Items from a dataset
↓↓↓

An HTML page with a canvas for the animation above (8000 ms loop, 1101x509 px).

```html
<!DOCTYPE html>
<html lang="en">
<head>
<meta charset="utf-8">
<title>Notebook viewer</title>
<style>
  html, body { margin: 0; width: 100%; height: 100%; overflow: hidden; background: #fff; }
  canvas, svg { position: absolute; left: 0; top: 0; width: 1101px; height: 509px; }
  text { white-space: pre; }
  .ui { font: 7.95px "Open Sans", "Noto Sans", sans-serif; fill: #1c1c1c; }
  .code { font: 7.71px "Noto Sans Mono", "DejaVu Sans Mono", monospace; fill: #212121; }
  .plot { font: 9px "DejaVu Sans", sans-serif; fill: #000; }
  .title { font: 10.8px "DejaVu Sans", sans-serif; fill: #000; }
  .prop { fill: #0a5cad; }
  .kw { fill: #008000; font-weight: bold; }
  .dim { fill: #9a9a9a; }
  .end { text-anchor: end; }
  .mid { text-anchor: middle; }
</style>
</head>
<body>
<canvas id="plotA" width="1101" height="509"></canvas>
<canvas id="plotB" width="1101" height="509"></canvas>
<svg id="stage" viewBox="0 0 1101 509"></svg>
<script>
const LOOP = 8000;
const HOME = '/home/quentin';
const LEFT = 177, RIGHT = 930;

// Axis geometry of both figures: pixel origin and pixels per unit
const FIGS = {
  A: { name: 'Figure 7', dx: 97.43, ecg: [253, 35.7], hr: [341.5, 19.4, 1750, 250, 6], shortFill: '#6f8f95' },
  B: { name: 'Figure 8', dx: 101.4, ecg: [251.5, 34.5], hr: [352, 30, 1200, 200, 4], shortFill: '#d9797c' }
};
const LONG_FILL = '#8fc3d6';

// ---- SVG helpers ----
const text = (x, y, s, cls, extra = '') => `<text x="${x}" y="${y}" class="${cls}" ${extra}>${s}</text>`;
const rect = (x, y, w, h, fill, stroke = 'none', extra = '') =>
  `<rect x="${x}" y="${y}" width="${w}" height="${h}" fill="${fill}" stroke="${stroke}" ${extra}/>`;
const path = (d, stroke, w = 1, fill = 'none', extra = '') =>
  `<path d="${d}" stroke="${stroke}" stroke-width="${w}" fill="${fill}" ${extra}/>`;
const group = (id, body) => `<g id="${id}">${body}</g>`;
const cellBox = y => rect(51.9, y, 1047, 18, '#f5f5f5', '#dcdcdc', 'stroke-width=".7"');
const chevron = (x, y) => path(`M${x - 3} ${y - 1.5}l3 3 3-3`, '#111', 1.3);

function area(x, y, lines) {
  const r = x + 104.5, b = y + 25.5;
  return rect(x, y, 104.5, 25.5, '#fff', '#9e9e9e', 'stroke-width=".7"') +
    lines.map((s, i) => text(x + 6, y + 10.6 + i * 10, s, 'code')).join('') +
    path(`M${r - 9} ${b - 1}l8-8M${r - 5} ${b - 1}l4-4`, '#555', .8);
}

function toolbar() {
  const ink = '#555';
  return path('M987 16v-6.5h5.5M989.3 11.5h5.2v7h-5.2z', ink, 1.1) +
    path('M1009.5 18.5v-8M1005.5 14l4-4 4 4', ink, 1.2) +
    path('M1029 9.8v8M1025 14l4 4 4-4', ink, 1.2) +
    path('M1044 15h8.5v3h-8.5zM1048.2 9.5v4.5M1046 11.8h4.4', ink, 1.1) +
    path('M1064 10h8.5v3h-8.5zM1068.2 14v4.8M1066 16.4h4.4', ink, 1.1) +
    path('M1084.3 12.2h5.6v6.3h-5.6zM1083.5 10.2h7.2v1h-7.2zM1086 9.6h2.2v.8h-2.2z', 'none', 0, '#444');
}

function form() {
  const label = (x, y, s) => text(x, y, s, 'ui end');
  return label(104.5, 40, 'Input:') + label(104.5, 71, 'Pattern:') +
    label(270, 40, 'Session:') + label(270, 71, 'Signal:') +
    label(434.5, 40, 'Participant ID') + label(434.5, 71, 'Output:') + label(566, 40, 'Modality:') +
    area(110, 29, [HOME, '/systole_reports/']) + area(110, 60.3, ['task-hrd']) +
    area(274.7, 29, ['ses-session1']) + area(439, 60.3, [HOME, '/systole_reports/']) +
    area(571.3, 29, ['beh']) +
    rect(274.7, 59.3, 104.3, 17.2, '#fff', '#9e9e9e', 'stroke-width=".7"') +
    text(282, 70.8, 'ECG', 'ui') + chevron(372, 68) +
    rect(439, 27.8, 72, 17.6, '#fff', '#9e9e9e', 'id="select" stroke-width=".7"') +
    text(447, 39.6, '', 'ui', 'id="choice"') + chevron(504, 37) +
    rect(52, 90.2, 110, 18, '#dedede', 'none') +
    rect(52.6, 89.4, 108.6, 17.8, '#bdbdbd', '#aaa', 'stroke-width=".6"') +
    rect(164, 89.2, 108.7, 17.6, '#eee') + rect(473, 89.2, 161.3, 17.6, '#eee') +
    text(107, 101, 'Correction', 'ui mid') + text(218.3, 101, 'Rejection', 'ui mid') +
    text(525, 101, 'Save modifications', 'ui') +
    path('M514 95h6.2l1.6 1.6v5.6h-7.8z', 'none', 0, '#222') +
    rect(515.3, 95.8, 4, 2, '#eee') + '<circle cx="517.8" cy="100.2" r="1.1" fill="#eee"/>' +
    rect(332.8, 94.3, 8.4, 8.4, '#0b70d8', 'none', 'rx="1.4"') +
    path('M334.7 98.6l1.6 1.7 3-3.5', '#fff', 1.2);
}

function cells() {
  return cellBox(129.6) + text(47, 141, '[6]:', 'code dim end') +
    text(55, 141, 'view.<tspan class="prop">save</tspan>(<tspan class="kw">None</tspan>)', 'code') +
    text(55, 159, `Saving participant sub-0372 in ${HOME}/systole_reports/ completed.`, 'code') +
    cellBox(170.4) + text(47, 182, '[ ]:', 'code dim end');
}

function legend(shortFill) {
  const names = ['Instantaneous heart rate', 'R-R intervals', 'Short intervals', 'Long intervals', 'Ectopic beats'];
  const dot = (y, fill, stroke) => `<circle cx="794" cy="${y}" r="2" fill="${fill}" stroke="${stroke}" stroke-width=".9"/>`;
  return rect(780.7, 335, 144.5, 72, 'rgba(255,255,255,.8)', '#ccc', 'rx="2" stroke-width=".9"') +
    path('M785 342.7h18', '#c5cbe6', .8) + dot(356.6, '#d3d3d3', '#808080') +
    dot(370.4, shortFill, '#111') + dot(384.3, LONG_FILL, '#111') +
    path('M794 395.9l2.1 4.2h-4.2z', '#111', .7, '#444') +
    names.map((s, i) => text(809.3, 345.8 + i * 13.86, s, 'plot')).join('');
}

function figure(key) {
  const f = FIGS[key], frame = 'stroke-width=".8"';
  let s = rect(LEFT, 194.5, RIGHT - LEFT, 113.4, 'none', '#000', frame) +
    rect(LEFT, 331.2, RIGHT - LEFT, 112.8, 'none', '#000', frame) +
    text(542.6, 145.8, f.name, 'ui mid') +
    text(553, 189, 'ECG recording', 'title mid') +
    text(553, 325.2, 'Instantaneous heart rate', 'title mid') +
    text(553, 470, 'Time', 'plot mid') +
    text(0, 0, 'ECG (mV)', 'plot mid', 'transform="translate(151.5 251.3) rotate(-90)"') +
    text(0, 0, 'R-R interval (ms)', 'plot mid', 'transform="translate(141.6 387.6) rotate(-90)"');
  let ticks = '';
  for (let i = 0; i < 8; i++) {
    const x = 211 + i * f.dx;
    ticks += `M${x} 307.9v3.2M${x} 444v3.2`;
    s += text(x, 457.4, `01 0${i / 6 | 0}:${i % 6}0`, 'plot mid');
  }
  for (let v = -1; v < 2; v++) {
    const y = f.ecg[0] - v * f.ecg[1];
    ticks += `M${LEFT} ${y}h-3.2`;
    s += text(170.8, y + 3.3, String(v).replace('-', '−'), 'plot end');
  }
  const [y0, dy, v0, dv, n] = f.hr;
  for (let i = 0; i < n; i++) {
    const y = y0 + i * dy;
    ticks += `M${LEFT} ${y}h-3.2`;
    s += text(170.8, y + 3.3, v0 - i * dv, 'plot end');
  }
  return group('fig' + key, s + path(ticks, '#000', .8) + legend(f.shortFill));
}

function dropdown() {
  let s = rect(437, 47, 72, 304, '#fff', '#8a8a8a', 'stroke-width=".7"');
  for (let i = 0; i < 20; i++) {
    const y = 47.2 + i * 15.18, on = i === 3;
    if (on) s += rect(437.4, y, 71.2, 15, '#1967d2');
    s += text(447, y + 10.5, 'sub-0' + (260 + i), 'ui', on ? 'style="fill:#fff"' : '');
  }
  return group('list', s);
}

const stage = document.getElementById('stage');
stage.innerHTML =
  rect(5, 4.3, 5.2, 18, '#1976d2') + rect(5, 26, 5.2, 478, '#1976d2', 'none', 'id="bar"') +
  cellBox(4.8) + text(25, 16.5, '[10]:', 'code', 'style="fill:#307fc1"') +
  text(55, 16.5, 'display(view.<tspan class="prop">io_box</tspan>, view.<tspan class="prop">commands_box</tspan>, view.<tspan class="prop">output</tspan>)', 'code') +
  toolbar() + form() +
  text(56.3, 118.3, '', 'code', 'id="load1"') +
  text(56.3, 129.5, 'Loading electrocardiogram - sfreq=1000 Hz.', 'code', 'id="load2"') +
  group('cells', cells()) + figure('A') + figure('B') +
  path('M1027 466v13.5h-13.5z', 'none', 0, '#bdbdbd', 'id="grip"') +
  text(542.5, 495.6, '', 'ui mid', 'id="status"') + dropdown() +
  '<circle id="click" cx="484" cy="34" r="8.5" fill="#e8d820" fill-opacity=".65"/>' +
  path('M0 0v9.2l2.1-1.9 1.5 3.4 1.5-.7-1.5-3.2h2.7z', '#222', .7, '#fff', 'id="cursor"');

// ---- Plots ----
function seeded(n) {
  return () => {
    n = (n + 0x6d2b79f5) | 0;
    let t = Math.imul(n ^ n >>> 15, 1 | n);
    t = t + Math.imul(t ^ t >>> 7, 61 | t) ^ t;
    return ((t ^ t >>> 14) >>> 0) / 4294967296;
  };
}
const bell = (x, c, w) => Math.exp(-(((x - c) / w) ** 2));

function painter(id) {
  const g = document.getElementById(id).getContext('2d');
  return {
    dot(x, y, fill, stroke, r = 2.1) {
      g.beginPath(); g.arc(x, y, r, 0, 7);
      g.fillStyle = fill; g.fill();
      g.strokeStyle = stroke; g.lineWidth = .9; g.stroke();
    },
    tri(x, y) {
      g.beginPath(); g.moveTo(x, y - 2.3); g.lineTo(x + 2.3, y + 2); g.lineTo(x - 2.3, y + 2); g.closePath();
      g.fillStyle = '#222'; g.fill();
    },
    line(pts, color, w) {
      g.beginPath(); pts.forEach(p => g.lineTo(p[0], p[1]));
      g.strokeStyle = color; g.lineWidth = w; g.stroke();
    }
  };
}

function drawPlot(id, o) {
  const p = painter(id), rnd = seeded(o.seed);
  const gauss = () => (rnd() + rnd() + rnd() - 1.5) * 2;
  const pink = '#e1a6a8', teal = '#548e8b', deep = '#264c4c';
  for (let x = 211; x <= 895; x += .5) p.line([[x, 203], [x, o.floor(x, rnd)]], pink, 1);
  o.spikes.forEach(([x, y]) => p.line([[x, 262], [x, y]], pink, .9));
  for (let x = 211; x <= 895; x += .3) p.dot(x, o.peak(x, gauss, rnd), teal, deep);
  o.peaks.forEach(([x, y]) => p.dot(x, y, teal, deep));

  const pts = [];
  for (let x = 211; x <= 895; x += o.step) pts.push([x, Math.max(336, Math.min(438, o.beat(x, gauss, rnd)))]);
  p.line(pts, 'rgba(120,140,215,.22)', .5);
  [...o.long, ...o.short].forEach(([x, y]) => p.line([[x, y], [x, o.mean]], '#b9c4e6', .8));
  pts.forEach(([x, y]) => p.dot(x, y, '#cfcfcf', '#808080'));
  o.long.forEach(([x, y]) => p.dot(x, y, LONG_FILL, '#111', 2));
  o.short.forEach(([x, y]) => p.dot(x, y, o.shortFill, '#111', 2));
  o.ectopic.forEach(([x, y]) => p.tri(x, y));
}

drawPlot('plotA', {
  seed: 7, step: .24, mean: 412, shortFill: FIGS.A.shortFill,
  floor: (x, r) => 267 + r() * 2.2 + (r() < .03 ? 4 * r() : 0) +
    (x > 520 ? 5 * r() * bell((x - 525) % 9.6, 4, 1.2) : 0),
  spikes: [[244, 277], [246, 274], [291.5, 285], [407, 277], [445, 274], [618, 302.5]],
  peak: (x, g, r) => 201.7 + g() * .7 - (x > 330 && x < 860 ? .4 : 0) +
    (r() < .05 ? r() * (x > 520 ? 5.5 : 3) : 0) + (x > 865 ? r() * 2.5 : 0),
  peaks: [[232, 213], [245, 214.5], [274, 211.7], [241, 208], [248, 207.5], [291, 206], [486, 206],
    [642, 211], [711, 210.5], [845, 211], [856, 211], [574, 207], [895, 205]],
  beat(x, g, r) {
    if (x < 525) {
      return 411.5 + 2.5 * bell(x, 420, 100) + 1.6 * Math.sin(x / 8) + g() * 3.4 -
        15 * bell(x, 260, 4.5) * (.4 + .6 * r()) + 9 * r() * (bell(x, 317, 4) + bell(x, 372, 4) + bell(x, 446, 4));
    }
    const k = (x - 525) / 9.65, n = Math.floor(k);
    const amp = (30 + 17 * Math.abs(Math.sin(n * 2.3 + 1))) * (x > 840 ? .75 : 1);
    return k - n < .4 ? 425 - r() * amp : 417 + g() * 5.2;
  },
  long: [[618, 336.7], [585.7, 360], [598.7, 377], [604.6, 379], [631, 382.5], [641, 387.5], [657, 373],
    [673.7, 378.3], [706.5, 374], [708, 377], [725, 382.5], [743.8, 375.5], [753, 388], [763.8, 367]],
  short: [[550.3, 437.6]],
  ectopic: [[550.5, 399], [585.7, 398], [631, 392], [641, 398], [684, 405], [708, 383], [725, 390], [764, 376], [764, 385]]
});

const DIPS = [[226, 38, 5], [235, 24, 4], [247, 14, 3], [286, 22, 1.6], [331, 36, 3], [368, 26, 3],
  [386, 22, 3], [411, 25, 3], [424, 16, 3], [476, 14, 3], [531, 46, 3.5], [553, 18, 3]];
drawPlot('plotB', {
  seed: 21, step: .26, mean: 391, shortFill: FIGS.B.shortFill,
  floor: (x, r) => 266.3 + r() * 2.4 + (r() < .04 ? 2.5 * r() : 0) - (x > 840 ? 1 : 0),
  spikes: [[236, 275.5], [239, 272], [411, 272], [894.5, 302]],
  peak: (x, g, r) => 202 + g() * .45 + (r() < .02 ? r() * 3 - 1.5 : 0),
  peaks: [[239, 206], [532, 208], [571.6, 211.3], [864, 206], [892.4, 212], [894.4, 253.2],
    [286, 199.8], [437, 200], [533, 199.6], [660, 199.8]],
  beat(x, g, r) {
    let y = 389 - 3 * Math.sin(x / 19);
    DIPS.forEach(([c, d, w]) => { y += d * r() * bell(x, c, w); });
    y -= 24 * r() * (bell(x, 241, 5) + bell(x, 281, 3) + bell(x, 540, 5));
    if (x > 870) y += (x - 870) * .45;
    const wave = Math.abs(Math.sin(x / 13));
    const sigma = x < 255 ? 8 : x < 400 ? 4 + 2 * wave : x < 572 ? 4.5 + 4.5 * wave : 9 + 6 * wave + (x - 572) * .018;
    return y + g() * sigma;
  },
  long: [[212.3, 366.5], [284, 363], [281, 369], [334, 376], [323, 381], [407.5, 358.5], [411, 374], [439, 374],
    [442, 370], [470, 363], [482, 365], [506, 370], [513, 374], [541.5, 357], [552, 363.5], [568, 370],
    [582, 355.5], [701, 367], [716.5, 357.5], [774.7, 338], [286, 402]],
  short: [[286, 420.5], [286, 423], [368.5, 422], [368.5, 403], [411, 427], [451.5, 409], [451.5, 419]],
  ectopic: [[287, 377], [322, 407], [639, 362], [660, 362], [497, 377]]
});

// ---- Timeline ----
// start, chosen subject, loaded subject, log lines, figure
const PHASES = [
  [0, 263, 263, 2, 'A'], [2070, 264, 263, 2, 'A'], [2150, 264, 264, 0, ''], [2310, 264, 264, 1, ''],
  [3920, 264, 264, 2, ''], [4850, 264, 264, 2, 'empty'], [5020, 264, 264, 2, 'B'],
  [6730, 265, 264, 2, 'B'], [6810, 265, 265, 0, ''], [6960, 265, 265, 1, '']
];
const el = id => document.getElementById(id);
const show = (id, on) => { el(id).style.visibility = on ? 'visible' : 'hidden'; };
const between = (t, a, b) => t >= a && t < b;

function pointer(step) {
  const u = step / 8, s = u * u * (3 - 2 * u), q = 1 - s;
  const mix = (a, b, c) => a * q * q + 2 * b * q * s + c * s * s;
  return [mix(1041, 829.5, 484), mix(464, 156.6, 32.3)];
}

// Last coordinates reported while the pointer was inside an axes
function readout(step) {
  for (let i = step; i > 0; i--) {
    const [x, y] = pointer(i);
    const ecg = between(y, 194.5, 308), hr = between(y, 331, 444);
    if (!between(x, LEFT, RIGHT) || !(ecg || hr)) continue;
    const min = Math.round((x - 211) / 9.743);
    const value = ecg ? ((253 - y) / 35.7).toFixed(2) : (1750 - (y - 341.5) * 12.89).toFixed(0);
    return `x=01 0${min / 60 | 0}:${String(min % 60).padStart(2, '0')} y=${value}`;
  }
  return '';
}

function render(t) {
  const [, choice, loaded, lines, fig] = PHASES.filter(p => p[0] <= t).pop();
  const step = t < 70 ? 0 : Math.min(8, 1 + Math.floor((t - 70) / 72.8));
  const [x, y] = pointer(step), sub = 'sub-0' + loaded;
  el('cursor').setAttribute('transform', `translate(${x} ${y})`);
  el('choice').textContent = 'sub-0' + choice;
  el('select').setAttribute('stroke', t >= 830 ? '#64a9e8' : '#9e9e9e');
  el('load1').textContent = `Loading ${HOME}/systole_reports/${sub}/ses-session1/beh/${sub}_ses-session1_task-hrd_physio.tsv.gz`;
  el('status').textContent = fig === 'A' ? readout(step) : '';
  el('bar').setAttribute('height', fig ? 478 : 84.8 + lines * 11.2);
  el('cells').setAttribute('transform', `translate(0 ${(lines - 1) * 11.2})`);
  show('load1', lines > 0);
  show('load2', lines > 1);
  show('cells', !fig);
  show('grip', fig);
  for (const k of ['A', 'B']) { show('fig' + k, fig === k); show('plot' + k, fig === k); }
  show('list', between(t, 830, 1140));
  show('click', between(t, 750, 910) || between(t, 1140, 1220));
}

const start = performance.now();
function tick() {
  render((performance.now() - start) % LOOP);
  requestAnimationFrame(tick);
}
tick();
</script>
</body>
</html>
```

↑↑↑

Above are the records; copy every line in them that holds the word "lines".

function area(x, y, lines) {
    lines.map((s, i) => text(x + 6, y + 10.6 + i * 10, s, 'code')).join('') +
// start, chosen subject, loaded subject, log lines, figure
  const [, choice, loaded, lines, fig] = PHASES.filter(p => p[0] <= t).pop();
  el('bar').setAttribute('height', fig ? 478 : 84.8 + lines * 11.2);
  el('cells').setAttribute('transform', `translate(0 ${(lines - 1) * 11.2})`);
  show('load1', lines > 0);
  show('load2', lines > 1);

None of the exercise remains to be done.